I love sport, in pretty much all its guises (although I struggle a bit with boxing and snooker). I remember distinctly where I was and what I was doing when Liverpool won their first European Cup (as it then was); and watching Botham and Dilley flaying the Australian attack to all corners of the ground in the astonishing win at Headingley. My heroes are largely drawn from sport : Beckenbauer and Moore; Lendl; Leo Fortune-West (although Leo is probably a bit niche, to be honest).
But while sport has given me some great memories across the 50 years of my life, it also never fails to cause me distress and pain through its ability to do stupid things. This week is a microcosm of that lifetime of experience.

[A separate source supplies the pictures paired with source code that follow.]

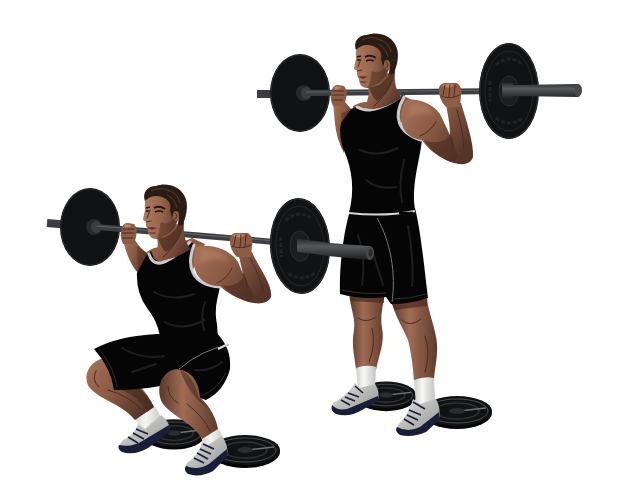
<!DOCTYPE html>
<html lang="en">
<head>
<meta charset="utf-8">
<title>Barbell squat with raised heels</title>
<style>
:root{--paper:#fff;--cloth:#050506;--seam:#77787a;--trim:#c9cbcd;--iron:#111213;--rim:#2b2c2e;--steel:#3c3e41;--skin:#8d5c45;--shade:#4b2c20;--light:#b98468;--hair:#2a1b13;--sock:#e9e9e8;--shoe:#c5c6c2;--navy:#191d38}
html,body{margin:0;background:var(--paper);overflow:hidden}
svg{display:block;width:622px;height:485px}
.cloth{fill:var(--cloth)}
.seam{fill:none;stroke:var(--seam);stroke-width:1}
.hem{fill:none;stroke:#3a3a3c;stroke-width:.8}
.fold{fill:none;stroke:#1d1e21;stroke-width:2;stroke-linecap:round}
.trim{fill:none;stroke:var(--trim);stroke-width:3;stroke-linecap:round}
.iron{fill:var(--iron)}
.rim{fill:none;stroke:var(--rim)}
.steel{fill:none;stroke:var(--steel)}
.skin{fill:var(--skin)}
.shade{fill:var(--shade)}
.light{fill:var(--light)}
.hair{fill:var(--hair)}
.sock{fill:url(#sockTone)}
.shoe{fill:url(#shoeTone)}
.navy{fill:var(--navy)}
.lace{fill:none;stroke:var(--navy);stroke-width:1.6}
.line{fill:none;stroke:var(--shade);stroke-width:1;stroke-linecap:round}
</style>
</head>
<body>
<svg viewBox="0 0 622 485" role="img" aria-label="Man doing a barbell squat with heels on weight plates, shown low and standing">
<defs>
  <linearGradient id="armTone" x1="0" y1="0" x2="1" y2=".6">
    <stop offset="0" stop-color="#a8735a"/><stop offset=".5" stop-color="#8a5a44"/><stop offset="1" stop-color="#55342a"/>
  </linearGradient>
  <linearGradient id="legTone">
    <stop offset="0" stop-color="#5a382a"/><stop offset=".4" stop-color="#a06c54"/><stop offset="1" stop-color="#5e3a2c"/>
  </linearGradient>
  <linearGradient id="faceTone">
    <stop offset="0" stop-color="#b07c61"/><stop offset=".5" stop-color="#94644c"/><stop offset="1" stop-color="#5c3828"/>
  </linearGradient>
  <linearGradient id="sockTone">
    <stop offset="0" stop-color="#cfcfce"/><stop offset=".4" stop-color="#f6f6f5"/><stop offset="1" stop-color="#c4c4c3"/>
  </linearGradient>
  <linearGradient id="shoeTone" x1="0" y1="0" x2="1" y2="1">
    <stop offset="0" stop-color="#e2e2df"/><stop offset="1" stop-color="#8f908e"/>
  </linearGradient>
  <linearGradient id="sleeveTone" x1="0" y1="0" x2="0" y2="1">
    <stop offset="0" stop-color="#2a2b2d"/><stop offset=".35" stop-color="#56585b"/><stop offset="1" stop-color="#1b1c1d"/>
  </linearGradient>
  <filter id="soft" x="-30%" y="-30%" width="160%" height="160%"><feGaussianBlur stdDeviation="2"/></filter>

  <g id="farPlate">
    <ellipse class="iron" rx="30" ry="39"/>
    <ellipse class="rim" rx="29" ry="38" stroke-width="1"/>
    <ellipse cx="4" rx="8" ry="8" fill="#27282a"/>
    <ellipse cx="6" rx="5" ry="6" fill="#3b3d3f"/>
  </g>
  <g id="nearPlate">
    <ellipse class="iron" rx="30" ry="48"/>
    <ellipse class="rim" rx="29" ry="47" stroke-width="1.2"/>
    <ellipse class="rim" rx="24" ry="40" stroke-width=".8"/>
    <path class="rim" d="M-13-26Q0-38 14-26M-13 27Q0 37 14 27M-19-10V10" stroke-width="3" stroke-dasharray="4 2" opacity=".6"/>
    <ellipse rx="10" ry="15" fill="#1b1c1e"/>
    <ellipse class="rim" rx="10" ry="15" stroke-width="1"/>
  </g>
  <g id="floorPlate">
    <ellipse cy="2" rx="35" ry="16" fill="#050505"/>
    <ellipse class="iron" rx="35" ry="15"/>
    <ellipse rx="31" ry="12" fill="none" stroke="#4a4c4e" stroke-width="1"/>
    <ellipse rx="22" ry="8" fill="none" stroke="#303234" stroke-width="1.5"/>
    <path d="M2 0 29-3" stroke="#707274" stroke-width="1.5"/>
    <ellipse rx="8" ry="3" fill="#2b2c2e"/>
  </g>

  <g id="head">
    <path fill="url(#armTone)" d="M367 84C370 92 369 99 364 107Q376 114 402 98C396 92 394 82 395 70L376 78Z"/>
    <path class="shade" d="M369 87C378 88 387 80 391 70L395 72C393 85 387 94 377 101C373 98 371 92 369 87Z" opacity=".75"/>
    <path class="line" d="M392 80Q386 96 374 106"/>
    <path fill="url(#faceTone)" d="M358 45C355 51 356 55 356 59L354 68Q354 70 357 70L357 75 359 79C359 84 362 88 367 88C374 87 382 82 386 76L392 62 388 46 372 40Z"/>
    <path class="shade" d="M372 71C379 75 384 69 387 64L386 76C381 83 373 87 367 88C371 83 370 77 372 71Z" opacity=".5"/>
    <path class="hair" d="M356 50C353 42 358 35 367 35C377 31 390 35 395 44C400 52 398 63 394 73Q391 76 389 73L390 64 385 60 383 67 381 59C383 53 379 48 373 46Q363 43 356 50Z"/>
    <path d="M362 40Q372 35 382 41M374 38Q388 40 391 52M378 44Q386 48 388 57" fill="none" stroke="#4c3526" stroke-width="1.2"/>
    <ellipse cx="387" cy="65" rx="3.2" ry="5" class="skin"/>
    <path class="line" d="M386 62Q390 65 386 68"/>
    <path d="M357 57 361 56M365 57Q370 54 376 58" fill="none" stroke="#24150e" stroke-width="1.8"/>
    <path d="M357 60H360M366 61Q370 59 374 61" fill="none" stroke="#1d120d" stroke-width="1.5"/>
    <path class="line" d="M361 59 358 67M357 71 362 70"/>
    <path d="M358 77Q362 75 368 77L363 79Z" fill="#6d372e"/>
    <path class="line" d="M361 82H366"/>
  </g>
  <g id="farHand">
    <path class="skin" d="M332 90Q333 85 338 85L344 86Q348 90 346 99L344 106H333Q329 98 332 90Z"/>
    <path class="line" d="M333 91H344M332 95H344M333 100H343"/>
    <path class="light" d="M334 87Q338 85 342 88L335 90Z"/>
  </g>
  <g id="nearHand">
    <path class="skin" d="M439 88Q440 83 446 83L457 83Q463 87 461 96L460 107H446Q438 99 439 88Z"/>
    <path class="light" d="M441 86Q446 82 454 85L450 88Z"/>
    <path class="line" d="M445 85 443 95M450 85 449 97M455 85 454 97M441 96Q450 100 460 95"/>
  </g>
</defs>

<g id="standing">
  <g id="standing-floor-plates">
    <use href="#floorPlate" transform="translate(386 395) scale(.86 .9)"/>
    <use href="#floorPlate" transform="translate(457 411)"/>
  </g>
  <g id="standing-legs">
    <path fill="url(#legTone)" d="M349 292H385C383 306 380 315 382 328C385 342 379 355 376 370H356C355 357 351 347 354 330C356 318 350 308 349 292Z"/>
    <path fill="url(#legTone)" d="M391 300 427 296C427 310 436 328 437 344C438 358 434 370 434 382H414C413 366 411 352 408 340C402 326 395 316 391 300Z"/>
    <path class="line" d="M358 318Q366 324 376 317M402 320Q410 328 421 319M425 336Q431 352 425 372M372 328Q376 345 369 362"/>
    <path class="shade" d="M350 297H384V303L351 301ZM392 304 427 299V306L395 310Z" opacity=".7"/>
  </g>
  <g id="standing-shoes">
    <path class="sock" d="M356 368Q366 364 376 367L375 388 358 391Z"/>
    <path class="shoe" d="M355 383 360 388 375 384Q380 391 378 400L362 409Q350 417 337 414 330 411 333 403 346 397 355 383Z"/>
    <path class="navy" d="M332 405Q340 413 352 407L378 396V401L362 410Q349 418 336 414 330 411 332 405Z"/>
    <path class="lace" d="M348 393 359 397M345 397 355 401M341 400 350 405M355 386 363 393"/>
    <path class="sock" d="M414 380Q424 376 434 378L435 402 416 405Z"/>
    <path class="shoe" d="M413 399 420 404 436 399Q441 408 439 419L426 431Q414 438 400 434 394 431 398 425 409 414 413 399Z"/>
    <path class="navy" d="M397 427Q408 433 420 427L439 412V420L426 432Q412 438 400 435 394 431 397 427Z"/>
    <path class="lace" d="M409 410 421 415M407 415 418 420M404 419 414 425M413 402 425 409"/>
  </g>
  <g id="standing-far-weight">
    <path class="steel" d="M257 94H280" stroke-width="8"/>
    <use href="#farPlate" x="300" y="93"/>
    <path class="steel" d="M306 93 512 91" stroke-width="6"/>
    <path d="M306 92 512 90" stroke="#606366" stroke-width="1.2"/>
  </g>
  <g id="standing-far-arm">
    <path fill="url(#armTone)" d="M333 102H345L352 110 347 128 344 153Q337 140 335 124Z"/>
    <path class="shade" d="M341 113 351 110 343 148Z" opacity=".5"/>
    <use href="#farHand"/>
  </g>
  <path id="standing-chest" class="skin" d="M353 106Q364 100 372 103L402 95 412 100 398 130 355 122Z"/>
  <g id="standing-shorts">
    <path class="cloth" d="M350 210 415 208C421 232 424 266 428 298Q410 304 391 304L386 297Q362 300 340 294C339 268 343 235 350 210Z"/>
    <path class="seam" d="M377 218C391 242 396 274 392 302"/>
    <path class="hem" d="M342 290Q364 295 386 293M392 299Q410 299 426 294"/>
    <path class="fold" d="M358 235Q366 258 362 285M408 226Q414 258 412 286M372 250 383 285"/>
  </g>
  <g id="standing-shirt">
    <path class="cloth" d="M351 109 358 106Q370 120 399 96L405 95C394 114 396 130 422 140C419 164 411 186 415 210Q383 218 349 213C355 190 352 170 345 153Q338 136 341 123Z"/>
    <path class="trim" d="M357 107Q372 116 400 97M404 97C393 116 397 132 421 140"/>
    <path d="M349 213Q383 217 415 211" fill="none" stroke="#d5d6d7" stroke-width="2"/>
    <path d="M399 213H413" stroke="#050506" stroke-width="2.5"/>
    <path class="fold" d="M360 150Q378 158 398 148M366 180Q378 190 396 187M404 160Q398 185 402 202"/>
  </g>
  <use href="#head"/>
  <g id="standing-near-arm">
    <path fill="url(#armTone)" d="M406 100C418 98 433 104 440 114L450 135C450 122 447 112 446 103H461C466 120 474 143 473 157C470 167 456 165 446 160C436 155 428 149 422 140C404 138 395 122 406 100Z"/>
    <path class="shade" d="M424 140Q440 146 450 136L458 156Q455 164 446 160 432 153 424 140Z" opacity=".6"/>
    <path class="light" d="M411 104Q427 102 434 115 420 110 408 118Z" opacity=".55" filter="url(#soft)"/>
    <path class="line" d="M450 135Q454 142 452 148M420 136Q430 132 436 122M457 110Q464 136 464 150"/>
    <use href="#nearHand"/>
  </g>
  <g id="standing-near-weight">
    <use href="#nearPlate" x="509" y="91"/>
    <path fill="url(#sleeveTone)" d="M502 83H513V85L578 84Q582 85 582 90T578 97L513 96V99H502Z"/>
    <ellipse cx="578" cy="90.5" rx="3.5" ry="6.5" fill="#47494b"/>
  </g>
</g>

<g id="squatting">
  <g id="squat-floor-plates">
    <use href="#floorPlate" transform="translate(174 433) scale(.88 .92)"/>
    <use href="#floorPlate" transform="translate(245 450)"/>
  </g>
  <g id="squat-shoes">
    <path class="sock" d="M134 418 153 405Q160 412 163 424L145 433Z"/>
    <path class="shoe" d="M138 424 145 429 161 415Q170 422 170 430L148 447Q135 456 121 451 117 446 123 440 134 436 138 424Z"/>
    <path class="navy" d="M119 445Q132 448 144 440L169 425Q172 429 169 433L148 448Q134 456 122 452 117 449 119 445Z"/>
    <path class="lace" d="M136 429 148 434M133 433 144 439M128 437 138 443"/>
    <path class="sock" d="M201 437 217 426Q222 433 225 445L206 451Z"/>
    <path class="shoe" d="M202 442 208 445 222 436Q229 446 227 456L213 470Q201 477 188 473 182 470 187 463 199 455 202 442Z"/>
    <path class="navy" d="M186 466Q198 471 209 464L227 449V457L213 471Q200 478 188 474 183 470 186 466Z"/>
    <path class="lace" d="M200 449 211 454M197 453 208 459M194 458 204 463M203 444 214 449"/>
  </g>
  <g id="squat-legs">
    <path fill="url(#armTone)" d="M104 358C88 362 83 376 89 387C101 401 121 403 135 420L154 407C147 394 140 387 130 382Z"/>
    <path class="shade" d="M113 387 138 384Q148 394 154 407L147 412Q138 394 113 387Z" opacity=".7"/>
    <path class="line" d="M96 371Q91 380 99 387M108 390Q129 396 141 409"/>
  </g>
  <g id="squat-shorts">
    <path class="cloth" d="M94 349Q118 336 157 334L216 332C227 344 231 354 230 369C226 384 218 394 206 400L160 386Q140 390 114 390 111 368 94 349Z"/>
    <path class="seam" d="M229 345Q203 349 179 369"/>
    <path class="hem" d="M99 349Q114 367 117 387M201 396Q217 390 226 373"/>
    <path class="fold" d="M122 348Q142 360 164 356M132 372 156 364M195 370Q210 372 222 362"/>
  </g>
  <g id="squat-near-leg">
    <path fill="url(#legTone)" d="M177 369C160 371 155 391 163 404C176 419 193 423 202 439L218 429C215 413 207 404 200 397C199 382 192 371 177 369Z"/>
    <path class="line" d="M168 386Q168 398 178 403M187 404Q204 417 210 431"/>
    <path class="shade" d="M180 370Q193 374 199 398L210 409Q190 398 180 370Z" opacity=".6"/>
  </g>
  <g id="squat-far-weight">
    <path class="steel" d="M47 223 70 225" stroke-width="8"/>
    <use href="#farPlate" x="90" y="227"/>
    <path class="steel" d="M97 227 300 244" stroke-width="6"/>
    <path d="M97 226 300 243" stroke="#606366" stroke-width="1.2"/>
  </g>
  <g id="squat-far-arm">
    <path fill="url(#armTone)" d="M123 240H135Q140 249 149 254L144 270 138 273Q128 262 123 240Z"/>
    <path class="shade" d="M137 246 148 255 138 270Z" opacity=".45"/>
    <use href="#farHand" x="-210" y="138"/>
  </g>
  <path id="squat-chest" class="skin" d="M147 252Q157 244 164 250L192 238 205 244 190 276 150 270Z"/>
  <g id="squat-shirt">
    <path class="cloth" d="M146 256 151 251Q160 278 189 242L194 243C186 264 190 286 220 287C217 300 214 310 217 324L218 340Q196 352 180 368L160 336Q157 320 147 308 136 292 137 273Z"/>
    <path class="trim" d="M149 254Q156 277 190 242M194 245C186 266 191 285 220 287"/>
    <path d="M218 349 228 344" stroke="#d5d6d7" stroke-width="2"/>
    <path class="fold" d="M154 292Q172 302 194 294M165 322Q182 332 204 320M205 302Q200 316 204 330"/>
  </g>
  <use href="#head" x="-211" y="151"/>
  <g id="squat-near-arm">
    <path fill="url(#armTone)" d="M196 247C210 243 230 249 238 262L243 274 238 252H252C258 267 273 284 271 297C267 306 252 304 243 300C233 296 226 292 220 286C198 286 189 268 196 247Z"/>
    <path class="shade" d="M222 285Q236 289 244 276L254 296Q251 303 243 300 230 295 222 285Z" opacity=".6"/>
    <path class="light" d="M201 250Q220 247 229 261 213 256 199 264Z" opacity=".55" filter="url(#soft)"/>
    <path class="line" d="M243 274Q248 281 247 288M217 283Q228 278 232 268M250 258Q261 278 263 291"/>
    <use href="#nearHand" x="-209" y="150"/>
  </g>
  <g id="squat-near-weight">
    <use href="#nearPlate" transform="translate(300 246) rotate(-3)"/>
    <path fill="url(#sleeveTone)" d="M297 239 308 240 330 243 369 246Q374 248 374 253T369 260L328 256 308 253 297 252Z"/>
    <ellipse cx="370" cy="253" rx="4" ry="7" fill="#47494b"/>
    <ellipse cx="370.5" cy="253" rx="2" ry="4" fill="#2a2b2d"/>
  </g>
</g>
</svg>
</body>
</html>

To start with the good – the revelation of the nominees for this year’s Sports Personality of the Year. Sixteen women and men who have excelled in a year of sporting excellence that arguably has never been surpassed in the UK. The celebration of British sport on 18th December will culminate in one of the 16 receiving the top accolade, but (cliche though it is) they are all already winners.
Now the bad. The disclosure this week that tens (and possibly more) of young footballers were subjected to the most appalling physical and emotional abuse at the hands of the coaches into whose care they had been entrusted. To compound the issue, this has been known about in football circles for many years but it has only been taken seriously due to the incredible courage of one man who waived his right to anonymity to talk about the abuse that he had suffered. The FA and the football clubs involved come out of this looking clumsy and ineffective – but there’s no great surprise there.
And finally the ugly. The series of tweets from former professional darts player Eric Bristow that managed to display both astonishing insensitivity and complete ignorance in condemning both the victims of the abuse, and conflating paedophilia with homosexuality. I’m not going to dignify the tweets themselves with a link from this blog, but you can find them easily enough if you really feel you need to.
Bristow has already paid for his stupidity and has lost a punditry contract with Sky Sports. Whether the FA will be able to ride out the storm of criticism that is heading in their direction, remains to be seen.